Employees who derive meaning and significance from their work are more than three times as likely to stay with their organizations. But, across 142 countries, the proportion of employees who feel engaged at work is only 13 percent. And, according to a 2013 Gallup report, only 30 percent of employees in America feel engaged at work.
In their book The Why of Work, Dave and Wendy Ulrich explain that people who understand how their jobs fit into an organizational purpose are happier, more engaged, and more creative. People work harder, use their initiative, and make sensible decisions about their work. In turn, the company can operate more efficiently. Everyone, from the CEO to customers, feels the positive effects.
Today, about half of the National Institute of Health’s (NIH) 20,000 employees are over 50. Older workers range from bench scientists doing biomedical lab work to administrative professionals in human resources—to doctors and nurses in the NIH hospital.
The average age of an NIH employee is 48. Herbert Tabor is nearly twice that. Last year, the distinguished 95-year-old biomedical researcher was honored for 70 years of service. By comparison, 83-year-old Thomas Waldmann, world-renowned in the field of immunology, is a relative newcomer, arriving at the NIH during the Eisenhower administration. His discoveries led to clinical trials and treatments for various diseases.
“It’s like dominoes,” Waldmann was quoted as saying. “You never finish. You always want to see projects to the end. When you see a patient who’s alive who might not have been without some of your drug therapy, it’s a thrill.”
The New Retirement: A Paradigm Shift
This is a recurring column by Gloria Dunn-Violin (415-259-7090, www.havingalifenow.com). She is a professional speaker, certified retirement life coach, and a business consultant through her company, Having A Life After Making a Living.

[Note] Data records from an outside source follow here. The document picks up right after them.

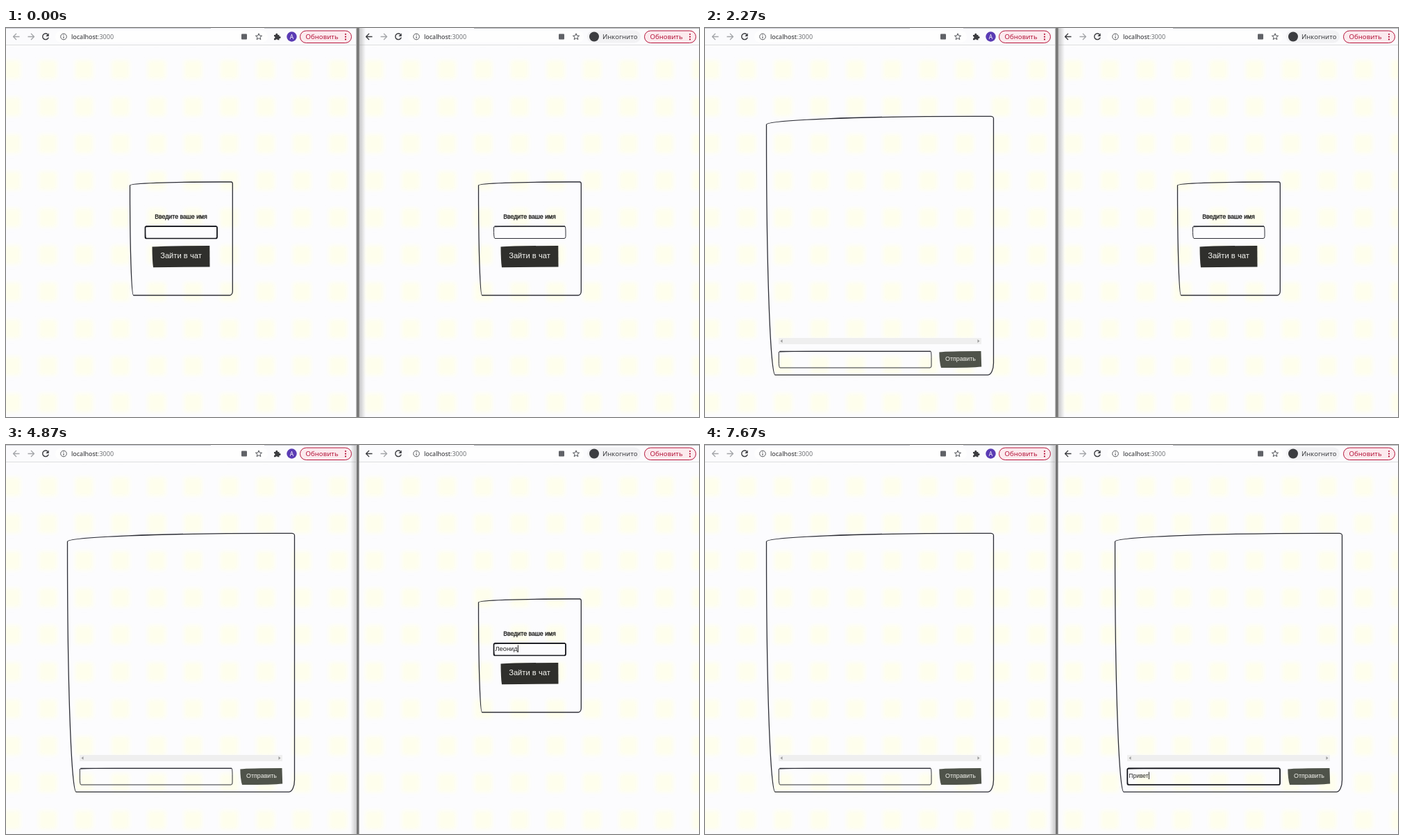
Recreate the animation shown at these times as an HTML page. Size 998 px wide and 561 px high, loop 8 s.

```html
<!DOCTYPE html>
<html lang="ru">
<head>
<meta charset="utf-8">
<title>Чат в двух окнах</title>
<style>
html, body { margin: 0; width: 100%; height: 100%; overflow: hidden; background: #fcfcfe; }
svg { display: block; width: 998px; height: 561px; }
text { font-family: "Liberation Sans", Arial, sans-serif; }
.ui text { font-family: "Noto Sans", "Open Sans", sans-serif; }
</style>
</head>
<body>
<svg id="stage" viewBox="0 0 998 561" xmlns="http://www.w3.org/2000/svg">
  <defs>
    <filter id="soft" x="-50%" y="-50%" width="200%" height="200%"><feGaussianBlur stdDeviation="3"/></filter>
    <pattern id="dots" x="-18" y="33.5" width="52.25" height="53.4" patternUnits="userSpaceOnUse">
      <rect x="13" y="13" width="26" height="27" rx="3" fill="#fefeec" filter="url(#soft)"/>
    </pattern>
    <linearGradient id="fadeR"><stop offset="0" stop-color="#777" stop-opacity=".4"/><stop offset="1" stop-color="#777" stop-opacity="0"/></linearGradient>
    <linearGradient id="fadeL"><stop offset="0" stop-color="#777" stop-opacity="0"/><stop offset="1" stop-color="#777" stop-opacity=".4"/></linearGradient>
    <linearGradient id="edge"><stop offset="0" stop-color="#c4c4c4"/><stop offset=".5" stop-color="#6a6a6a"/><stop offset="1" stop-color="#999"/></linearGradient>
  </defs>
  <rect width="998" height="561" fill="#fcfcfe"/>
  <rect y="25" width="998" height="536" fill="url(#dots)"/>
</svg>
<script>
const INK = '#2d2e36', GREY = '#a3a5a9', DARK = '#3b3c40', RED = '#b5153b';
const LOOP = 8000;
const stage = document.getElementById('stage');

function add(parent, tag, attrs, text) {
  const el = document.createElementNS('http://www.w3.org/2000/svg', tag);
  for (const k in attrs) el.setAttribute(k, attrs[k]);
  if (text) el.textContent = text;
  parent.appendChild(el);
  return el;
}
const rect = (p, x, y, width, height, fill, more) => add(p, 'rect', { x, y, width, height, fill, ...more });
const line = (p, d, stroke, w = 1.2) =>
  add(p, 'path', { d, fill: 'none', stroke, 'stroke-width': w, 'stroke-linejoin': 'round' });
const label = (p, x, y, size, fill, str, more) =>
  add(p, 'text', { x, y, fill, 'font-size': size, ...more }, str);
const show = (el, on) => el.setAttribute('visibility', on ? 'inherit' : 'hidden');

// Box with elliptical corners, radii in the order TL, TR, BR, BL
function wobbly(x, y, w, h, [a, b, c, d, e, f, g, i]) {
  const r = x + w, m = y + h;
  return `M${x} ${y + b}A${a} ${b} 0 0 1 ${x + a} ${y}L${r - c} ${y}A${c} ${d} 0 0 1 ${r} ${y + d}` +
    `L${r} ${m - f}A${e} ${f} 0 0 1 ${r - e} ${m}L${x + g} ${m}A${g} ${i} 0 0 1 ${x} ${m - i}Z`;
}

function field(p, x, y, w, h, size, base) {
  const thin = line(p, wobbly(x, y, w, h, [60, 1, 1, 8, 2, 3, 1.5, 9]), INK, 1);
  const top = line(p, `M${x + 1} ${y}H${x + w - 1}`, INK, 1.3);
  const bold = add(p, 'rect', { x, y, width: w, height: h, rx: 2, fill: 'none', stroke: '#15161c', 'stroke-width': 1.7 });
  const text = label(p, x + 2, base, size, '#222');
  const caret = rect(p, 0, base - 8.5, 1, 10.5, '#222');
  return (str, focus, hasCaret) => {
    bold.setAttribute('opacity', focus);
    text.textContent = str;
    show(caret, hasCaret);
    caret.setAttribute('x', x + 2.2 + (str ? text.getComputedTextLength() : 0));
  };
}

function page(dx) {
  const root = add(stage, 'g', { transform: `translate(${dx})` });

  const login = add(root, 'g');
  line(login, wobbly(178.5, 222, 147.8, 163.5, [130, 5, 2, 3, 4, 6, 5, 150]), INK, 1.3);
  label(login, 252, 274.5, 8.75, '#181818', 'Введите ваше имя',
    { 'text-anchor': 'middle', stroke: '#181818', 'stroke-width': .3 });
  const setName = field(login, 200.5, 286, 103.5, 17.5, 9.3, 297);
  add(login, 'path', { d: 'M210.5 315.5Q230 314 293.3 314L293.5 344.5L212 345.2Q210.6 335 210.5 315.5Z', fill: '#2f2f2c' });
  label(login, 252, 332, 11.2, '#f6f6f2', 'Зайти в чат', { 'text-anchor': 'middle' });

  const chat = add(root, 'g');
  line(chat, wobbly(88.5, 127.3, 327, 373, [300, 12, 4, 3, 8, 17, 12.5, 345]), INK, 1.3);
  const bar = add(chat, 'g');
  rect(bar, 106, 447, 292, 9, '#efefef');
  add(bar, 'path', { d: 'M111.5 449V454L108.5 451.5ZM392.5 449V454L395.5 451.5Z', fill: '#9c9c9c' });
  const setMsg = field(chat, 106.3, 466.3, 219.7, 23.7, 8.5, 480);
  add(chat, 'path', { d: 'M337.3 467.5Q350 466 397.5 466L398.2 488.5Q385 490 340 490Q337.5 482 337.3 467.5Z', fill: '#4f534a' });
  label(chat, 368, 480, 8.9, '#f4f4ee', 'Отправить', { 'text-anchor': 'middle' });

  return { login, chat, bar, setName, setMsg };
}

function arrow(p, x, dir, color) {
  line(p, `M${x - 4.5 * dir} 12.5H${x + 4.5 * dir}M${x} 8L${x + 4.5 * dir} 12.5L${x} 17`, color, 1.3);
}

function toolbar(x, right) {
  const g = add(stage, 'g', { class: 'ui' });
  const w = right ? 490 : 504, icons = right ? 800 : 343, end = right ? 919.5 : 423.5;
  rect(g, x, 0, w, 24.5, '#fbfbfd');
  rect(g, x, 24, w, 1, '#dedfe0');
  if (right) rect(g, 674, 0, 324, 1, '#b4b6bb');
  else {
    rect(g, 0, 0, 295, 1, '#c9cad2');
    rect(g, 372, 0, 132, 1, '#c9cad2');
  }
  rect(g, x + 71, 4, right ? 253 : 306, 17, '#fefefe', { rx: 8.5 });
  arrow(g, x + 15, -1, right ? DARK : GREY);
  arrow(g, x + 36, 1, GREY);
  line(g, `M${x + 60} 9.2A4.3 4.3 0 1 0 ${x + 61.2} 13.5`, DARK, 1.4);
  add(g, 'path', { d: `M${x + 61.7} 7.5V12H${x + 57.2}Z`, fill: DARK });
  add(g, 'circle', { cx: x + 83, cy: 12.5, r: 4.3, fill: 'none', stroke: '#55575b' });
  line(g, `M${x + 83} 9.8V11M${x + 83} 12V15`, '#55575b', 1.1);
  const url = label(g, x + 94, 16, 9, '#25262a');
  add(url, 'tspan', {}, 'localhost');
  add(url, 'tspan', { fill: '#707276' }, ':3000');

  rect(g, icons - 4, 8.5, 8, 8, '#606267', { rx: 1 });
  let star = '';
  for (let i = 0; i < 10; i++) {
    const a = Math.PI * (i / 5 - .5), r = i % 2 ? 2.1 : 4.8;
    star += `${i ? 'L' : 'M'}${icons + 21 + r * Math.cos(a)} ${12.7 + r * Math.sin(a)}`;
  }
  line(g, star + 'Z', '#505257', 1);

  if (right) {
    rect(g, 837, 3.5, 77, 18, '#f2f2f4', { rx: 9 });
    add(g, 'circle', { cx: 847, cy: 12.5, r: 7, fill: '#3c3d41' });
    label(g, 859, 16, 9.5, '#3c3d41', 'Инкогнито', { 'font-weight': 500 });
  } else {
    add(g, 'path', { d: 'M386 10H388.3A1.6 1.6 0 1 1 391.3 10H393.5V12A1.6 1.6 0 1 1 393.5 15V17.2H391.2A1.5 1.5 0 0 0 388.4 17.2H386V15A1.5 1.5 0 0 0 386 12Z', fill: DARK });
    add(g, 'circle', { cx: 411.5, cy: 12.5, r: 7.2, fill: '#5a3bb4' });
    label(g, 411.5, 15.7, 8.5, '#fff', 'A', { 'text-anchor': 'middle' });
  }
  rect(g, end, 4, 74, 17.5, '#fceaee', { rx: 8.8, stroke: RED });
  label(g, end + 8, 16.2, 9.6, RED, 'Обновить', { 'font-weight': 500 });
  for (const y of [9, 12.7, 16.4]) add(g, 'circle', { cx: end + 65.5, cy: y, r: 1.1, fill: RED });
}

const left = page(0), right = page(502);
toolbar(0, false);
toolbar(508, true);

const frontL = add(stage, 'g'), frontR = add(stage, 'g');
rect(frontL, 504, 0, 5, 561, 'url(#edge)');
rect(frontL, 509, 0, 9, 561, 'url(#fadeR)');
rect(frontR, 496, 0, 9, 561, 'url(#fadeL)');
rect(frontR, 505, 0, 3.5, 561, '#757575');

// Each entry is the moment the next letter appears
const typing = {
  nameL: ['Виктор', [330, 600, 1070, 1330, 1600, 1730]],
  nameR: ['Леонид', [3870, 4200, 4270, 4400, 4600, 4870]],
  hello: ['Привет', [7000, 7200, 7330, 7400, 7530, 7670]]
};
const typed = (key, t) => typing[key][0].slice(0, typing[key][1].filter(s => t >= s).length);

function setPage(p, t, enter) {
  show(p.login, t < enter);
  show(p.chat, t >= enter);
  p.bar.setAttribute('transform', `translate(0 ${t < enter + 70 ? .8 : 0})`);
}

function draw(t) {
  const switched = t >= 3270;
  show(frontL, !switched);
  show(frontR, switched);
  setPage(left, t, 2200);
  setPage(right, t, 5330);
  left.setName(typed('nameL', t), 1, t >= 330 && t < 2200);
  left.setMsg('', 0, false);
  right.setName(typed('nameR', t), switched ? 1 : 0, switched && t < 5330);
  const focus = Math.min(1, Math.max(0, (t - 6400) / 235));
  right.setMsg(typed('hello', t), focus, t >= 6400);
}

const start = performance.now();
function tick() {
  draw((performance.now() - start) % LOOP);
  requestAnimationFrame(tick);
}
draw(0);
requestAnimationFrame(tick);
</script>
</body>
</html>
```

Dunn-Violin has more than 25 years experience in organizational behavior and development as a trainer, facilitator, consultant and coach. She also advises financial, insurance, and other businesses on how to provide their clients and employees with meaningful advice about aging and retirement; and consults with businesses on how to close workplace gaps caused by retirements.